*Provided entries:*
···
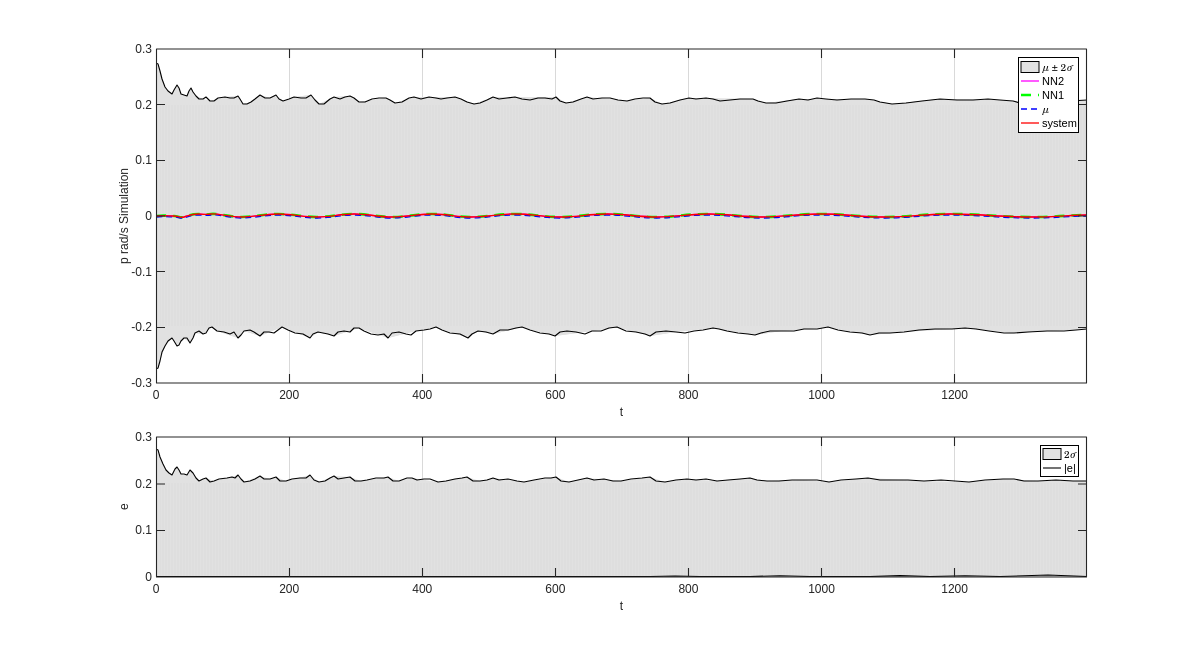
<!DOCTYPE html>
<html lang="en">
<head>
<meta charset="utf-8">
<title>p rad/s Simulation</title>
<style>
:root{--ink:#000;--label:#262626;--band:#e1e1e1;--stripe:#dadada;--grid:#d9d9d9;--nn1:#0f0;--nn2:#f0f;--mean:#00f;--system:#f00}
*{box-sizing:border-box;margin:0;padding:0}
body{width:1200px;height:648px;overflow:hidden;background:#fff;color:var(--label);font-family:"Liberation Sans",Arial,sans-serif;font-size:12px}
main{padding-top:49px}
.panel{display:grid;grid-template-columns:116px 16px 20px 4px 931px;grid-template-rows:var(--plot-height) 24px 10px;height:388px}
.panel.simulation{--plot-height:334px}
.panel.error{--plot-height:140px;height:190px}
.y-label{grid-column:2;grid-row:1;writing-mode:vertical-rl;transform:rotate(180deg);text-align:center;line-height:16px;white-space:nowrap}
.y-ticks{grid-column:3;grid-row:1;display:flex;flex-direction:column;justify-content:space-between;align-items:flex-end;margin:-8px 0;line-height:16px;list-style:none;white-space:nowrap}
.plot{grid-column:5;grid-row:1;position:relative}
.plot>svg{display:block;width:100%;height:100%;overflow:visible}
.x-ticks{grid-column:5;grid-row:2;display:grid;grid-template-columns:repeat(7,133.1px);margin-left:-66.5px;text-align:center;line-height:24px;list-style:none}
.x-label{grid-column:5;grid-row:3;text-align:center;line-height:10px}
.legend{position:absolute;top:8px;right:8px;width:61px;padding:2px 1px;background:#fff;border:1px solid var(--ink);color:var(--ink);font-size:11px;list-style:none}
.legend li{display:flex;gap:2px;align-items:center;height:14px;white-space:nowrap;line-height:14px}
.legend svg{flex:none;width:20px;height:14px}
.error .legend{width:39px;padding:1px}
.math{font-family:"TeX Gyre Schola","Liberation Serif",serif;font-size:10px}
.band{fill:var(--band)}
.texture{fill:url(#stripes)}
.grid-lines{stroke:var(--grid);stroke-width:1}
.bound,.ticks,.frame{fill:none;stroke:var(--ink);stroke-width:1.1;stroke-linejoin:round}
.ticks,.frame{stroke:var(--label)}
.series{fill:none;stroke-width:1.3}
.nn1{stroke:var(--nn1);stroke-width:2.6;stroke-dasharray:10 7}
.nn2{stroke:var(--nn2)}
.mean{stroke:var(--mean);stroke-dasharray:6 4}
.system{stroke:var(--system)}
.swatch{fill:var(--band);stroke:var(--ink)}
</style>
</head>
<body>
<main>
<section class="panel simulation">
  <p class="y-label">p rad/s Simulation</p>
  <ul class="y-ticks"><li>0.3</li><li>0.2</li><li>0.1</li><li>0</li><li>-0.1</li><li>-0.2</li><li>-0.3</li></ul>
  <div class="plot">
    <svg viewBox="156 49 931 334" role="img" aria-label="Simulated roll rate with mean and two sigma band">
      <defs>
        <pattern id="stripes" width="3" height="8" patternUnits="userSpaceOnUse"><path d="M1 0V8" stroke="#dadada" stroke-width=".7"/></pattern>
        <path id="x-grid" d="M289.5 0V648M422.5 0V648M555.5 0V648M688.5 0V648M821.5 0V648M954.5 0V648"/>
        <clipPath id="simulation-area"><rect x="156" y="49" width="931" height="334"/></clipPath>
        <clipPath id="error-area"><rect x="156" y="437" width="931" height="140"/></clipPath>
        <path id="upper" d="M156 63L158 64 160 71 162 79 165 87 168 91 172 94 174 90 177 85 179 88 181 94 184 95 187 96 189 91 191 88 193 92 196 96 199 99 203 99 206 97 210 101 214 101 218 98 225 97 230 98 234 98 238 96 240 99 243 104 247 104 251 102 255 99 260 95 265 98 270 98 276 95 279 99 283 101 289 99 294 97 301 98 306 98 311 95 315 100 319 104 324 104 330 99 334 97 340 99 345 97 350 96 354 98 359 102 365 102 372 99 379 98 386 98 390 100 395 103 402 102 409 98 414 97 421 99 429 97 436 98 441 99 447 98 455 97 461 99 467 102 474 104 480 103 487 100 493 97 499 99 507 98 515 97 522 99 530 100 538 98 545 98 552 99 556 97 560 101 566 103 573 102 581 99 587 97 593 99 602 98 610 98 618 100 627 101 635 99 643 98 650 98 655 102 662 104 670 103 680 100 689 98 696 99 706 98 713 99 720 101 730 100 740 99 753 99 758 101 766 103 776 103 787 101 799 99 808 100 817 98 826 99 837 100 851 99 865 99 874 100 880 102 892 104 906 103 922 101 940 99 957 100 973 100 988 99 1000 100 1013 101 1020 103 1037 104 1056 102 1070 101 1087 100"/>
        <path id="lower" d="M156 369L158 368 160 361 162 352 165 346 168 341 172 338 174 341 177 346 179 345 181 341 184 338 187 338 190 343 193 338 195 333 199 331 203 334 206 333 209 328 212 327 217 331 224 332 230 334 234 332 238 338 241 335 244 331 250 330 254 332 260 336 264 332 269 332 274 333 278 330 282 327 288 330 295 333 303 334 310 338 313 334 318 332 323 333 328 334 334 336 338 332 344 331 350 332 354 328 359 328 364 331 371 334 378 335 384 334 388 338 392 333 399 332 406 334 411 335 416 331 424 330 430 329 436 327 442 330 450 333 460 334 468 338 472 334 478 331 486 332 493 334 500 330 508 330 516 328 522 327 530 330 540 333 549 334 555 336 560 332 567 331 576 332 585 334 592 331 601 331 609 328 617 327 626 331 636 332 645 334 650 336 656 332 666 331 676 332 685 333 694 331 703 330 713 328 719 329 727 331 738 333 748 334 755 335 761 333 770 331 781 331 794 331 804 329 817 329 828 327 838 330 850 332 862 333 870 335 879 333 890 333 904 332 919 330 935 329 952 329 965 328 976 329 989 331 1004 333 1014 333 1028 332 1047 331 1064 331 1076 330 1087 329"/>
        <path id="response" d="M156 216C164 215 170 216 174 216S180 218 184 217 191 214 198 214 206 215 211 214 230 217 242 217 264 214 278 214 304 217 317 217 340 214 354 214 378 217 392 217 416 214 432 214 456 217 471 217 498 214 515 214 542 217 560 217 588 214 607 214 638 217 657 217 686 214 708 214 740 217 762 217 794 214 820 214 858 217 885 217 920 214 950 214 1000 217 1030 217 1068 215 1087 215"/>
      </defs>
      <g clip-path="url(#simulation-area)">
        <use href="#x-grid" class="grid-lines"/>
        <path id="simulation-band" class="band" d="M156 63L160 71 165 87 172 94 177 85 181 94 187 96 191 88 196 96 203 99 210 101 225 97 238 96 243 104 251 102 260 95 270 98 276 95 283 101 294 97 311 95 319 104 334 97 350 96 359 102 386 98 395 103 414 97 455 97 474 104 493 97 556 97 566 103 587 97 627 101 650 98 662 104 689 98 753 99 766 103 799 99 865 99 892 104 940 99 1000 100 1037 104 1087 100V329L1047 331 1014 333 965 328 904 332 870 335 828 327 781 331 755 335 713 328 676 332 650 336 617 327 592 331 555 336 522 327 493 334 478 331 468 338 436 327 416 331 388 338 359 328 334 336 318 332 310 338 282 327 260 336 244 331 238 338 217 331 212 327 203 334 195 333 190 343 184 338 177 346 172 338 165 346 160 361 156 369Z"/>
        <use href="#simulation-band" fill="none"/>
        <path class="texture" d="M160 105H1087V326H160Z"/>
        <use href="#upper" class="bound"/>
        <use href="#lower" class="bound"/>
        <use href="#response" class="series nn2"/>
        <use href="#response" class="series nn1"/>
        <use href="#response" class="series mean" y="1"/>
        <use href="#response" class="series system"/>
      </g>
      <path class="ticks" d="M289.5 49v9M422.5 49v9M555.5 49v9M688.5 49v9M821.5 49v9M954.5 49v9M289.5 383v-9M422.5 383v-9M555.5 383v-9M688.5 383v-9M821.5 383v-9M954.5 383v-9M156 104.5h9M156 160.5h9M156 216h9M156 271.5h9M156 327.5h9M1087 104.5h-9M1087 160.5h-9M1087 216h-9M1087 271.5h-9M1087 327.5h-9"/>
      <rect class="frame" x="156.5" y="49" width="930" height="334"/>
    </svg>
    <ul class="legend">
      <li><svg viewBox="0 0 20 14"><rect class="swatch" x="1" y="1.5" width="18" height="11"/></svg><span class="math"><i>μ</i> ± 2<i>σ</i></span></li>
      <li><svg viewBox="0 0 20 14"><path class="series nn2" d="M1 7H19"/></svg>NN2</li>
      <li><svg viewBox="0 0 20 14"><path class="series nn1" d="M1 7H19"/></svg>NN1</li>
      <li><svg viewBox="0 0 20 14"><path class="series mean" d="M1 7H19"/></svg><i class="math">μ</i></li>
      <li><svg viewBox="0 0 20 14"><path class="series system" d="M1 7H19"/></svg>system</li>
    </ul>
  </div>
  <ul class="x-ticks"><li>0</li><li>200</li><li>400</li><li>600</li><li>800</li><li>1000</li><li>1200</li></ul>
  <p class="x-label">t</p>
</section>
<section class="panel error">
  <p class="y-label">e</p>
  <ul class="y-ticks"><li>0.3</li><li>0.2</li><li>0.1</li><li>0</li></ul>
  <div class="plot">
    <svg viewBox="156 437 931 140" role="img" aria-label="Absolute error below the two sigma bound">
      <defs>
        <path id="sigma" d="M156 449L158 450 160 457 163 464 166 470 169 473 172 475 175 469 177 467 179 470 181 474 184 474 187 475 190 470 193 473 196 478 199 481 203 479 206 478 210 482 214 481 219 479 227 478 232 477 235 478 238 475 241 479 244 482 250 481 255 479 260 476 264 479 270 479 276 477 280 481 286 481 292 479 300 478 306 478 310 475 314 480 319 482 325 481 330 478 334 476 338 479 344 478 350 477 355 481 361 481 367 480 376 478 384 478 388 477 393 481 399 481 407 478 412 478 417 480 424 479 430 479 438 482 446 481 455 479 462 478 467 477 473 481 480 481 487 480 493 478 499 480 508 479 517 481 524 482 534 480 545 478 551 478 556 477 561 481 569 482 578 480 587 478 594 480 604 479 613 481 621 481 631 479 642 478 650 477 656 481 665 482 676 480 687 479 696 480 706 479 717 481 728 480 740 479 750 478 757 480 767 481 779 481 792 480 804 480 817 480 829 482 841 480 856 479 868 478 880 480 893 480 908 480 924 481 941 480 955 481 969 482 985 480 1003 479 1014 479 1024 481 1038 481 1056 480 1073 481 1087 481"/>
      </defs>
      <g clip-path="url(#error-area)">
        <use href="#x-grid" class="grid-lines"/>
        <path class="band" d="M156 577V449L160 457 166 470 172 475 177 467 181 474 187 475 190 470 199 481 206 478 214 481 238 475 244 482 260 476 270 479 276 477 286 481 310 475 319 482 334 476 350 477 361 481 388 477 399 481 412 478 438 482 467 477 480 481 493 478 524 482 556 477 569 482 587 478 621 481 650 477 665 482 687 479 717 481 750 478 767 481 804 480 829 482 868 478 924 481 969 482 1003 479 1038 481 1087 481V577Z"/>
        <path class="texture" d="M160 483H1087V576H160Z"/>
        <use href="#sigma" class="bound"/>
        <path class="bound" d="M156 576.5H650L675 576 700 576.5H750L780 575.7 810 576.5H870L900 575.6 930 576.5 965 575.7 1000 576.5 1048 575 1087 576.5"/>
      </g>
      <path class="ticks" d="M289.5 437v9M422.5 437v9M555.5 437v9M688.5 437v9M821.5 437v9M954.5 437v9M289.5 577v-9M422.5 577v-9M555.5 577v-9M688.5 577v-9M821.5 577v-9M954.5 577v-9M156 484h9M156 530.5h9M1087 484h-9M1087 530.5h-9"/>
      <rect class="frame" x="156.5" y="437" width="930" height="140"/>
    </svg>
    <ul class="legend">
      <li><svg viewBox="0 0 20 14"><rect class="swatch" x="1" y="1.5" width="18" height="11"/></svg><span class="math">2<i>σ</i></span></li>
      <li><svg viewBox="0 0 20 14"><path class="bound" d="M1 7H19"/></svg>|e|</li>
    </ul>
  </div>
  <ul class="x-ticks"><li>0</li><li>200</li><li>400</li><li>600</li><li>800</li><li>1000</li><li>1200</li></ul>
  <p class="x-label">t</p>
</section>
</main>
</body>
</html>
···
*Work required:* Scan the records above, count the lines with "style" in them, and give only the number.

*Response to this exercise:* 5